**Activity**.
All of the data below should be printed again word for word, pictures excluded.

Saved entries
_ _ _ _ _ _ _

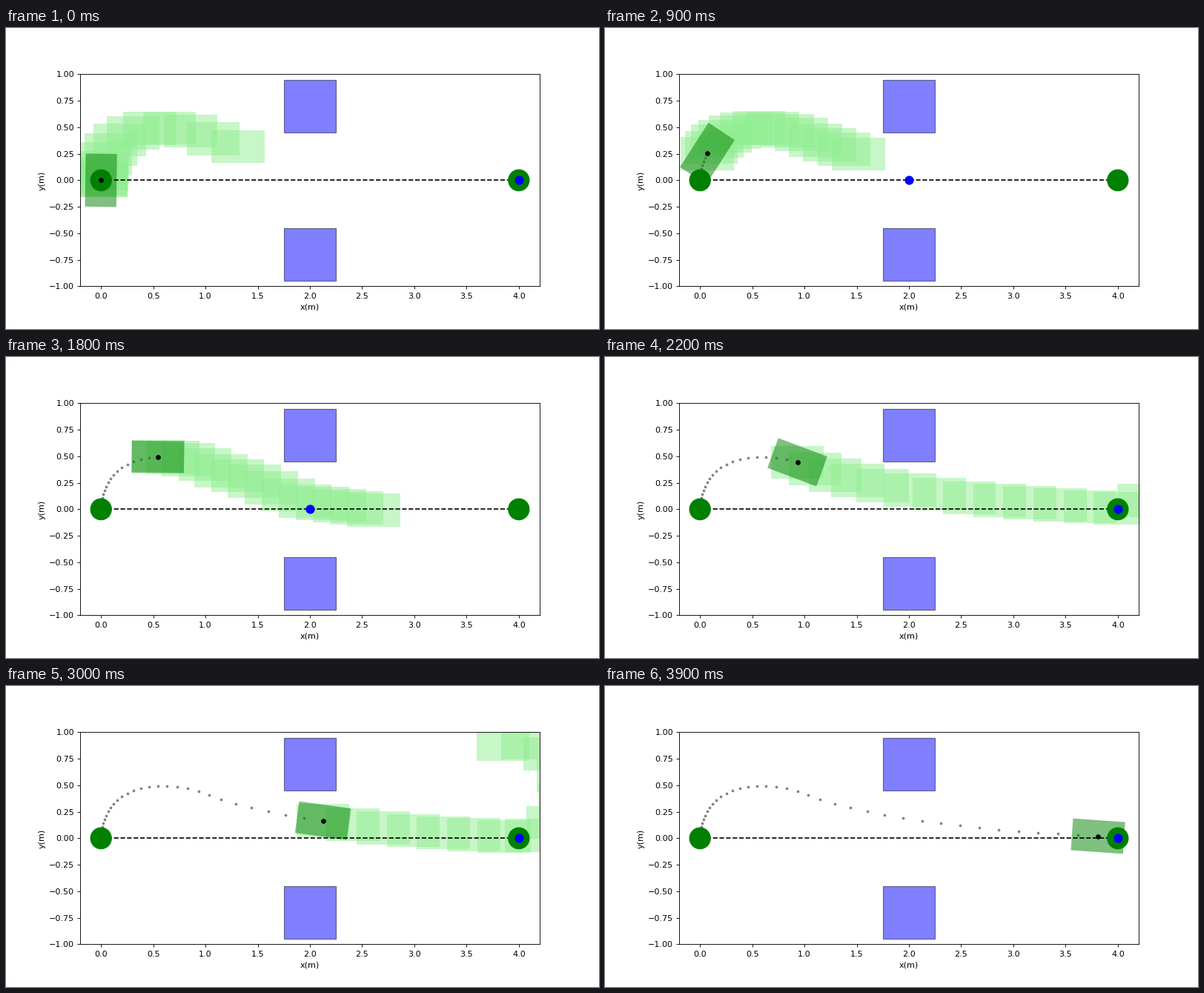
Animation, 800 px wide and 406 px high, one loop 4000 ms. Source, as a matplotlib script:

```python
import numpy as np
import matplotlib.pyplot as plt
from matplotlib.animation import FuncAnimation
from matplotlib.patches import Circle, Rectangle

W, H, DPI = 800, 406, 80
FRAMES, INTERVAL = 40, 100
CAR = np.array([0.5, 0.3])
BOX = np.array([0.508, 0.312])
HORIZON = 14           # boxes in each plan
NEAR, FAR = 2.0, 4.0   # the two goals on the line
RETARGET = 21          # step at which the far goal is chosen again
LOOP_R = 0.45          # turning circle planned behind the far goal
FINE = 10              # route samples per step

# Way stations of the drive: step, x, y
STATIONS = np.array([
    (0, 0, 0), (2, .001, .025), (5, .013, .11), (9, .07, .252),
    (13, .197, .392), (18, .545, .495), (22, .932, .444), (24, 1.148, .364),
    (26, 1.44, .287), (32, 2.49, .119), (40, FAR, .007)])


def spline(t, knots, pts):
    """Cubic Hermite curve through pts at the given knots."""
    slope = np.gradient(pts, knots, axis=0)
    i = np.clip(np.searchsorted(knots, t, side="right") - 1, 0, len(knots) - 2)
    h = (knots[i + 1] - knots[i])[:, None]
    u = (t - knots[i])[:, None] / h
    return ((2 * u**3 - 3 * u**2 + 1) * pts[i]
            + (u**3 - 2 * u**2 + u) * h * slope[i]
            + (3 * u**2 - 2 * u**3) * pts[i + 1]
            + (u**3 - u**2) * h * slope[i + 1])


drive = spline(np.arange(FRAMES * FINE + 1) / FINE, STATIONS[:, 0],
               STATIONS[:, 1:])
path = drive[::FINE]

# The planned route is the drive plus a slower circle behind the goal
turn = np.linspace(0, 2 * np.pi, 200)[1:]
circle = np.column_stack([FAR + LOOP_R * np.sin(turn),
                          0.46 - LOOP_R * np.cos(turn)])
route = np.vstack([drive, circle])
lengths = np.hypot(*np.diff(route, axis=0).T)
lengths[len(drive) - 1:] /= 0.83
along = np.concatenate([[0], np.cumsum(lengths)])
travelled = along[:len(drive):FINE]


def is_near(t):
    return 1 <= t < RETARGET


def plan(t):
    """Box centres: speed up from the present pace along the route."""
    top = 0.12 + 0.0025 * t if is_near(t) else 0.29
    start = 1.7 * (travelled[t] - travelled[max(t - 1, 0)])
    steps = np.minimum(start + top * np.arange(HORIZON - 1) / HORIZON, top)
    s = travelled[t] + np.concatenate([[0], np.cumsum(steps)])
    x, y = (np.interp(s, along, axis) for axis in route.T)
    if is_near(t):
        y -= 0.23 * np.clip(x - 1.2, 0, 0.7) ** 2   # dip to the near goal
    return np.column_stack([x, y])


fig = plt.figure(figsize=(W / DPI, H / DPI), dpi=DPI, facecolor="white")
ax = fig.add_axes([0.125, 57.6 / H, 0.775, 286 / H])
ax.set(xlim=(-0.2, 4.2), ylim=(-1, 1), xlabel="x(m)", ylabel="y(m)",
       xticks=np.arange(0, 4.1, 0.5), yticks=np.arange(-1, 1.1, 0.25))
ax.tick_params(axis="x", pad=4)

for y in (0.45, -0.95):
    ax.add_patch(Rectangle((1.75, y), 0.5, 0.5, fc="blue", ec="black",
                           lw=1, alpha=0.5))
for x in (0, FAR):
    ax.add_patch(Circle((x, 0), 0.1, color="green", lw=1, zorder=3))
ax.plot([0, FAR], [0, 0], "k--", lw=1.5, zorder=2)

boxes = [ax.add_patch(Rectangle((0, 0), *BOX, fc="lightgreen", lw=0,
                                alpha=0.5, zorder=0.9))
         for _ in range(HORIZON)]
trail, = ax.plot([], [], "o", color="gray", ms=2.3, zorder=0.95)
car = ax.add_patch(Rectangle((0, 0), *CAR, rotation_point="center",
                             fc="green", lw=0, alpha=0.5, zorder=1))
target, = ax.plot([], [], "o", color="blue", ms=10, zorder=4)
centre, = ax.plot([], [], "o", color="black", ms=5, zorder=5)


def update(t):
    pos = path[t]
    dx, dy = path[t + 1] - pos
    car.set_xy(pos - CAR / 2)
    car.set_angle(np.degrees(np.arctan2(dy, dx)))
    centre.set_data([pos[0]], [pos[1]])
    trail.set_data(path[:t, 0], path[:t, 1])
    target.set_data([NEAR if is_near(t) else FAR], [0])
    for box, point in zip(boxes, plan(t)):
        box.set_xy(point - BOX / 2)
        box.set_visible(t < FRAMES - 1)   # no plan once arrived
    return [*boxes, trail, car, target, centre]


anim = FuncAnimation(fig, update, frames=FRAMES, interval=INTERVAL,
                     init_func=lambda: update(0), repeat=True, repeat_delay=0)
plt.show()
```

_ _ _ _ _ _ _

**Written solution**.
Animation, 800 px wide and 406 px high, one loop 4000 ms. Source, as a matplotlib script:

```python
import numpy as np
import matplotlib.pyplot as plt
from matplotlib.animation import FuncAnimation
from matplotlib.patches import Circle, Rectangle

W, H, DPI = 800, 406, 80
FRAMES, INTERVAL = 40, 100
CAR = np.array([0.5, 0.3])
BOX = np.array([0.508, 0.312])
HORIZON = 14           # boxes in each plan
NEAR, FAR = 2.0, 4.0   # the two goals on the line
RETARGET = 21          # step at which the far goal is chosen again
LOOP_R = 0.45          # turning circle planned behind the far goal
FINE = 10              # route samples per step

# Way stations of the drive: step, x, y
STATIONS = np.array([
    (0, 0, 0), (2, .001, .025), (5, .013, .11), (9, .07, .252),
    (13, .197, .392), (18, .545, .495), (22, .932, .444), (24, 1.148, .364),
    (26, 1.44, .287), (32, 2.49, .119), (40, FAR, .007)])


def spline(t, knots, pts):
    """Cubic Hermite curve through pts at the given knots."""
    slope = np.gradient(pts, knots, axis=0)
    i = np.clip(np.searchsorted(knots, t, side="right") - 1, 0, len(knots) - 2)
    h = (knots[i + 1] - knots[i])[:, None]
    u = (t - knots[i])[:, None] / h
    return ((2 * u**3 - 3 * u**2 + 1) * pts[i]
            + (u**3 - 2 * u**2 + u) * h * slope[i]
            + (3 * u**2 - 2 * u**3) * pts[i + 1]
            + (u**3 - u**2) * h * slope[i + 1])


drive = spline(np.arange(FRAMES * FINE + 1) / FINE, STATIONS[:, 0],
               STATIONS[:, 1:])
path = drive[::FINE]

# The planned route is the drive plus a slower circle behind the goal
turn = np.linspace(0, 2 * np.pi, 200)[1:]
circle = np.column_stack([FAR + LOOP_R * np.sin(turn),
                          0.46 - LOOP_R * np.cos(turn)])
route = np.vstack([drive, circle])
lengths = np.hypot(*np.diff(route, axis=0).T)
lengths[len(drive) - 1:] /= 0.83
along = np.concatenate([[0], np.cumsum(lengths)])
travelled = along[:len(drive):FINE]


def is_near(t):
    return 1 <= t < RETARGET


def plan(t):
    """Box centres: speed up from the present pace along the route."""
    top = 0.12 + 0.0025 * t if is_near(t) else 0.29
    start = 1.7 * (travelled[t] - travelled[max(t - 1, 0)])
    steps = np.minimum(start + top * np.arange(HORIZON - 1) / HORIZON, top)
    s = travelled[t] + np.concatenate([[0], np.cumsum(steps)])
    x, y = (np.interp(s, along, axis) for axis in route.T)
    if is_near(t):
        y -= 0.23 * np.clip(x - 1.2, 0, 0.7) ** 2   # dip to the near goal
    return np.column_stack([x, y])


fig = plt.figure(figsize=(W / DPI, H / DPI), dpi=DPI, facecolor="white")
ax = fig.add_axes([0.125, 57.6 / H, 0.775, 286 / H])
ax.set(xlim=(-0.2, 4.2), ylim=(-1, 1), xlabel="x(m)", ylabel="y(m)",
       xticks=np.arange(0, 4.1, 0.5), yticks=np.arange(-1, 1.1, 0.25))
ax.tick_params(axis="x", pad=4)

for y in (0.45, -0.95):
    ax.add_patch(Rectangle((1.75, y), 0.5, 0.5, fc="blue", ec="black",
                           lw=1, alpha=0.5))
for x in (0, FAR):
    ax.add_patch(Circle((x, 0), 0.1, color="green", lw=1, zorder=3))
ax.plot([0, FAR], [0, 0], "k--", lw=1.5, zorder=2)

boxes = [ax.add_patch(Rectangle((0, 0), *BOX, fc="lightgreen", lw=0,
                                alpha=0.5, zorder=0.9))
         for _ in range(HORIZON)]
trail, = ax.plot([], [], "o", color="gray", ms=2.3, zorder=0.95)
car = ax.add_patch(Rectangle((0, 0), *CAR, rotation_point="center",
                             fc="green", lw=0, alpha=0.5, zorder=1))
target, = ax.plot([], [], "o", color="blue", ms=10, zorder=4)
centre, = ax.plot([], [], "o", color="black", ms=5, zorder=5)


def update(t):
    pos = path[t]
    dx, dy = path[t + 1] - pos
    car.set_xy(pos - CAR / 2)
    car.set_angle(np.degrees(np.arctan2(dy, dx)))
    centre.set_data([pos[0]], [pos[1]])
    trail.set_data(path[:t, 0], path[:t, 1])
    target.set_data([NEAR if is_near(t) else FAR], [0])
    for box, point in zip(boxes, plan(t)):
        box.set_xy(point - BOX / 2)
        box.set_visible(t < FRAMES - 1)   # no plan once arrived
    return [*boxes, trail, car, target, centre]


anim = FuncAnimation(fig, update, frames=FRAMES, interval=INTERVAL,
                     init_func=lambda: update(0), repeat=True, repeat_delay=0)
plt.show()
```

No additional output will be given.